“This is far more efficient than cruising a leather bar after midnight, trying to sort the real players from those who are just playing around,” Miksche says.
The apps have also been extremely helpful when it comes to arranging private and semi-private BDSM parities, which Miksche says are thriving.
Edwin Morales, president of the board of directors for Folsom Street Events, explain, “I could tell you without blinking an eye that any given point in San Francisco after 6 p.m. there is some kind of BDSM-orientated sex party happening.”
Morales continues, “While it might not be at a venue; it might be at a private home. That scene is very much alive, very much well, and with the advent of all of the social media dating apps, it is stronger and stronger.”
Then, of course, there are things like IML in Chicago, which attracted over 15,000 kinksters this year, plus Folsom Street Fair in San Francisco, which sees crowds upwards of 400,000, Dore Alley, and Folsom Street East in New York.
So, yeah, there might not be as many actual bars that cater exclusively to the leather crowd as in the ’80, or sex clubs where kinksters could find one another before the Internet came around, but that’s no reason to brood.
After all, leather never really goes out of style.
“People always tend to look nostalgically at the past, particularly with the kink scene,” Miksche concludes, and “the scene is not nearly as visible as it was and there’s far more posing going on in the bars and clubs. But that’s no reason to lament.”
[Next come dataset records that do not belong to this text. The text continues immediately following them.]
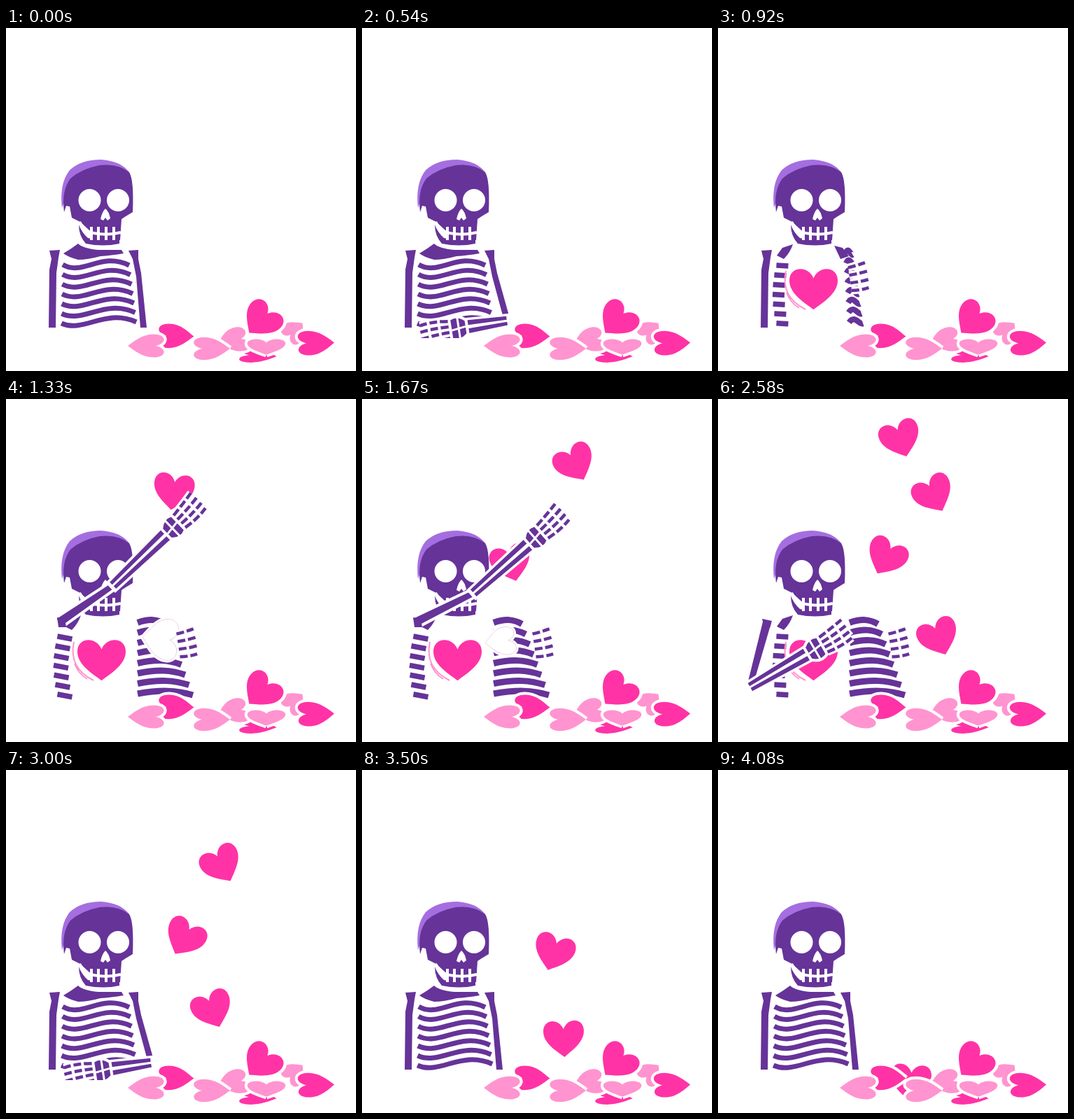
An HTML page with a canvas that plays this animation: 500 by 490 pixels, repeating every 4120 ms.

```html
<!DOCTYPE html>
<html lang="en">
<head>
<meta charset="utf-8">
<title>Skeleton tossing hearts</title>
<style>
html, body { margin: 0; width: 100%; height: 100%; overflow: hidden; background: #fff; }
canvas { display: block; }
</style>
</head>
<body>
<canvas id="stage" width="500" height="490"></canvas>
<script>
const ctx = document.getElementById('stage').getContext('2d');
const PURPLE = '#663399', LILAC = '#a56ee0', PINK = '#ff33a6', ROSE = '#ff94d0', WHITE = '#fff';
const LOOP = 4120;
const THROWS = [0, 413, 781, 1205];
const DRIFT = [10, -10, 0, 0];

const clamp = v => Math.max(0, Math.min(1, v));
const mix = (a, b, k) => a + (b - a) * k;

// Keys are [time, ...values]
function linear(keys, t) {
  let i = 0;
  while (i < keys.length - 2 && t > keys[i + 1][0]) i++;
  const a = keys[i], b = keys[i + 1], k = clamp((t - a[0]) / (b[0] - a[0]));
  return a.slice(1).map((v, j) => mix(v, b[j + 1], k));
}

function smooth(keys, t) {
  let i = 0;
  while (i < keys.length - 2 && t > keys[i + 1][0]) i++;
  const a = keys[i], b = keys[i + 1], span = b[0] - a[0], k = clamp((t - a[0]) / span);
  const p = keys[Math.max(0, i - 1)], n = keys[Math.min(keys.length - 1, i + 2)];
  return a.slice(1).map((v, j) => {
    const w = b[j + 1];
    const m = (w - p[j + 1]) / (b[0] - p[0]) * span;
    const q = (n[j + 1] - v) / (n[0] - a[0]) * span;
    return v + k * (m + k * (3 * (w - v) - 2 * m - q + k * (2 * (v - w) + m + q)));
  });
}

const FLIGHT = [
  [1110, 137, 372, 0], [1219, 197, 281, -25], [1330, 239, 133, 8], [1380, 262, 53, -20],
  [1460, 280, 38, -24], [1587, 298, 63, -26], [1797, 308, 135, -28], [2000, 296, 175, 0],
  [2170, 240, 226, 28], [2219, 255, 239, 30], [2400, 295, 289, 0], [2585, 305, 341, -22],
  [2740, 286, 390, 0], [2880, 275, 447, 5], [2960, 275, 472, 5]
];

// Arm poses: elbow x, y, wrist x, y
const REST = [66, 428, 66, 500], CHEST = [45, 412, 128, 364], BACK = [14, 392, 95, 352];
const SWING = [170, 297, 255, 232], HIGH = [152, 267, 229, 193];
const LEFT = [[0, ...REST], [940, ...REST]];
for (const d of THROWS) {
  LEFT.push([d + 1110, ...CHEST], [d + 1165, ...BACK], [d + 1219, ...SWING],
    [d + 1280, ...HIGH], [d + 1332, ...HIGH], [d + 1375, ...CHEST]);
}
LEFT.push([2680, ...CHEST], [2900, ...REST]);

const LOW = [197, 428, 150, 500], HOLD = [208, 418, 150, 427];
const RIGHT = [[80, ...LOW], [520, ...HOLD], [720, ...HOLD], [860, 212, 410, 190, 400],
  [2860, 212, 410, 190, 400], [2960, ...HOLD], [3020, ...HOLD], [3260, ...LOW]];

function stroke(color, width) {
  ctx.strokeStyle = color;
  ctx.lineWidth = width;
  ctx.stroke();
}

function line(x1, y1, x2, y2, color, width) {
  ctx.beginPath();
  ctx.moveTo(x1, y1);
  ctx.lineTo(x2, y2);
  stroke(color, width);
}

function shape(d, color, halo = 0) {
  const p = new Path2D(d);
  if (halo) {
    ctx.strokeStyle = WHITE;
    ctx.lineWidth = halo;
    ctx.stroke(p);
  }
  ctx.fillStyle = color;
  ctx.fill(p);
}

function heart(x, y, deg, sx, sy, color, halo = 0, edge = WHITE) {
  ctx.save();
  ctx.translate(x, y);
  ctx.scale(sx, sy);
  ctx.rotate(deg * Math.PI / 180);
  ctx.beginPath();
  ctx.moveTo(0, 27);
  ctx.bezierCurveTo(-11, 18, -29, 7, -29, -10);
  ctx.bezierCurveTo(-29, -28, -7, -30, 0, -13);
  ctx.bezierCurveTo(7, -30, 29, -28, 29, -10);
  ctx.bezierCurveTo(29, 7, 11, 18, 0, 27);
  ctx.restore();
  if (halo) stroke(edge, halo);
  ctx.fillStyle = color;
  ctx.fill();
}

// Tapered bone from one joint to the next
function bone(x1, y1, x2, y2, w1, w2, halo = 8) {
  const a = Math.atan2(y2 - y1, x2 - x1), nx = -Math.sin(a) / 2, ny = Math.cos(a) / 2;
  shape(`M${x1 + nx * w1} ${y1 + ny * w1}L${x2 + nx * w2} ${y2 + ny * w2}` +
    `L${x2 - nx * w2} ${y2 - ny * w2}L${x1 - nx * w1} ${y1 - ny * w1}Z`, PURPLE, halo);
}

function fingers(length, gap, spread, bend) {
  const strokeAll = (color, width) => {
    for (let k = -1.5; k < 2; k++) {
      const reach = length - Math.abs(k) * 4, y = k * (gap + spread);
      ctx.beginPath();
      ctx.moveTo(0, k * gap);
      ctx.quadraticCurveTo(reach * .55, y + bend * .1, reach, y - bend);
      stroke(color, width);
    }
  };
  strokeAll(WHITE, 11);
  ctx.setLineDash([11, 4]);
  strokeAll(PURPLE, 4.5);
  ctx.setLineDash([]);
}

function forearm(ex, ey, wx, wy) {
  const length = Math.hypot(wx - ex, wy - ey);
  ctx.save();
  ctx.translate(ex, ey);
  ctx.rotate(Math.atan2(wy - ey, wx - ex));
  shape(`M0 -6L${length} -9V9L0 6Z`, WHITE, 8);
  bone(1, -4, length, -6, 5, 7, 0);
  bone(1, 4, length, 6, 5, 7, 0);
  ctx.translate(length, 0);
  shape('M2 -9Q12 -18 22 -13V13Q12 18 2 9Z', PURPLE, 8);
  line(12, -18, 12, 18, WHITE, 3);
  line(2, 1, 24, -2, WHITE, 3);
  ctx.translate(26, 0);
  fingers(46, 8, 2, 3);
  ctx.restore();
}

function clipAbove(y, draw) {
  ctx.save();
  ctx.beginPath();
  ctx.rect(0, 0, 500, y);
  ctx.clip();
  draw();
  ctx.restore();
}

function leftArm(t) {
  const [ex, ey, wx, wy] = linear(LEFT, t);
  const raised = ey < 380;
  clipAbove(429, () => {
    if (ey > 426) {
      shape('M62 318L77 317L75 328L72 350L71 428H61L62 345L65 330Z', PURPLE);
    } else {
      bone(raised ? 76 : 70, 319, ex, ey, 12, 8);
      shape(raised ? 'M73 312L84 314L86 326L75 326Z' : 'M63 314L77 317L74 327L66 326Z', PURPLE);
    }
    if (wy < 450) forearm(ex, ey, wx, wy);
  });
}

function rightArm(t) {
  const [ex, ey, wx, wy] = linear(RIGHT, t);
  clipAbove(443, () => {
    shape(`M175 318L189 317L189 330L193 350L${ex + 4} ${ey}H${ex - 5}L186 355L181 330Z`, PURPLE);
    if (wy < 470) forearm(ex, ey, wx, wy);
  });
}

function skull() {
  shape('M80 257Q76 222 91 203Q107 188 136 188Q164 190 176 206L168 230H90Z', LILAC);
  shape('M83 263Q79 232 92 215Q108 201 134 196Q160 193 176 206Q183 217 181 263' +
    'L171 269L165 273L163 303H124L118 288L106 277L94 271L91 255L86 254Z', PURPLE);
  shape('M104 281Q108 292 117 300Q140 306 162 299V308Q139 313 114 308Q104 297 104 281Z', PURPLE);
  for (const x of [119.5, 160]) {
    ctx.beginPath();
    ctx.arc(x, 246, 16, 0, 7);
    ctx.fillStyle = WHITE;
    ctx.fill();
  }
  shape('M142 258Q137 263 135 273L139 275L142 271L145 275L149 272Q147 262 142 258Z', WHITE);
  ctx.beginPath();
  ctx.moveTo(105, 277);
  ctx.quadraticCurveTo(112, 291, 125, 293);
  ctx.quadraticCurveTo(145, 297, 164, 292);
  stroke(WHITE, 4);
  for (const x of [122, 132, 143, 154]) line(x, 284, x, 303, WHITE, 4);
}

function ribs(open, swing) {
  for (let k = swing > 0 ? -1 : 0; k < 7; k++) {
    const x = mix(176 + 1.7 * k, 188, open), y = mix(339 + 13.5 * k, 334 + 14.5 * k, open);
    const width = swing * (swing > 0 ? 46 + 5.5 * k : 95 + 2 * k);
    const endY = mix(338 + 14 * k, y + 2, open);
    ctx.beginPath();
    ctx.moveTo(x, y);
    ctx.bezierCurveTo(x + width * .42, y + mix(-20, -6, open),
      x + width * .7, y + mix(16, -5, open), x + width, endY);
    stroke(PURPLE, mix(7, 9, open));
  }
}

function torso(t) {
  const open = clamp((t - 700) / 380) * (1 - clamp((t - 2700) / 260));
  const swing = -Math.cos(Math.PI * open);
  const raised = linear(LEFT, t)[1] < 380;
  if (open < .1) {
    shape('M82 322Q94 315 103 308Q110 315 132 317H165L168 322Q150 325 135 326Q117 331 103 331Q88 327 82 322Z', PURPLE);
  } else {
    shape('M84 325L92 314L107 309Q103 321 94 330Z', PURPLE);
    if (swing < .5) shape('M166 311L178 314L187 326L175 330Z', PURPLE);
    for (let k = 0; k < 7; k++) {
      const x = (raised ? 68 : 78) + (k - 3) ** 2 * .6, y = 339 + 13.8 * k;
      line(x, y, x + (raised ? 21 : 17), y + (raised ? 4 : 1), PURPLE, 7.5);
    }
    ctx.beginPath();
    ctx.moveTo(97, 347);
    ctx.bezierCurveTo(92, 370, 99, 389, 125, 402);
    ctx.moveTo(98, 378);
    ctx.quadraticCurveTo(103, 392, 116, 400);
    stroke(ROSE, 2);
    heart(136.5, 372, 0, 1.19, 1.12, PINK, 7);
  }
  ribs(open, swing);
  return { open, swing };
}

function pile() {
  heart(360, 468, -82, 1, .36, PINK, 8);
  heart(325, 446, 75, .85, .6, ROSE, 8);
  heart(242, 440, -88, .98, .6, PINK, 8);
  heart(201, 454, 90, 1, .57, ROSE, 8);
  heart(293, 458, -90, 1, .56, ROSE, 8);
  heart(412, 433, -135, .6, .6, ROSE, 8);
  heart(442, 450, -92, 1, .6, PINK, 8);
  heart(365, 417, 42, .97, .92, PINK, 9);
  heart(372, 455, 0, .94, .43, ROSE, 8);
}

function draw(t) {
  ctx.fillStyle = WHITE;
  ctx.fillRect(0, 0, 500, 490);
  skull();
  const { open, swing } = torso(t);
  if (open < .2) rightArm(t);

  for (const d of THROWS) {
    const age = t - d;
    if (age > 1150 && age < 1360) {
      const k = (age - 1219) / 111;
      const pose = [mix(186, 221, k), mix(348, 343, k), mix(75, 95, k), mix(.74, .95, k), mix(.5, 1, k)];
      heart(...pose, WHITE, 7);
      heart(...pose, WHITE, 1, '#d9a9bd');
    }
  }
  if (open >= .2) {
    ctx.save();
    ctx.translate(mix(188, 246, Math.max(0, (swing - .25) / .75)), mix(361, 352, clamp(swing)));
    ctx.rotate(-.15);
    fingers(31, 11, 1, 2);
    ctx.restore();
  }

  THROWS.forEach((d, i) => {
    const age = t - d;
    if (age < 1120 || age > 2950) return;
    const [x, y, deg] = smooth(FLIGHT, age);
    heart(x + DRIFT[i] * clamp((age - 2250) / 330), y, deg, 1, 1, PINK);
  });
  leftArm(t);
  pile();
}

const start = performance.now();
function tick() {
  draw((performance.now() - start) % LOOP);
  requestAnimationFrame(tick);
}
tick();
</script>
</body>
</html>
```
“Leather and the larger kink scene is far from dead. It just takes a more discerning eye to see it.”
Photo credit: Aaron Herrera via Queerty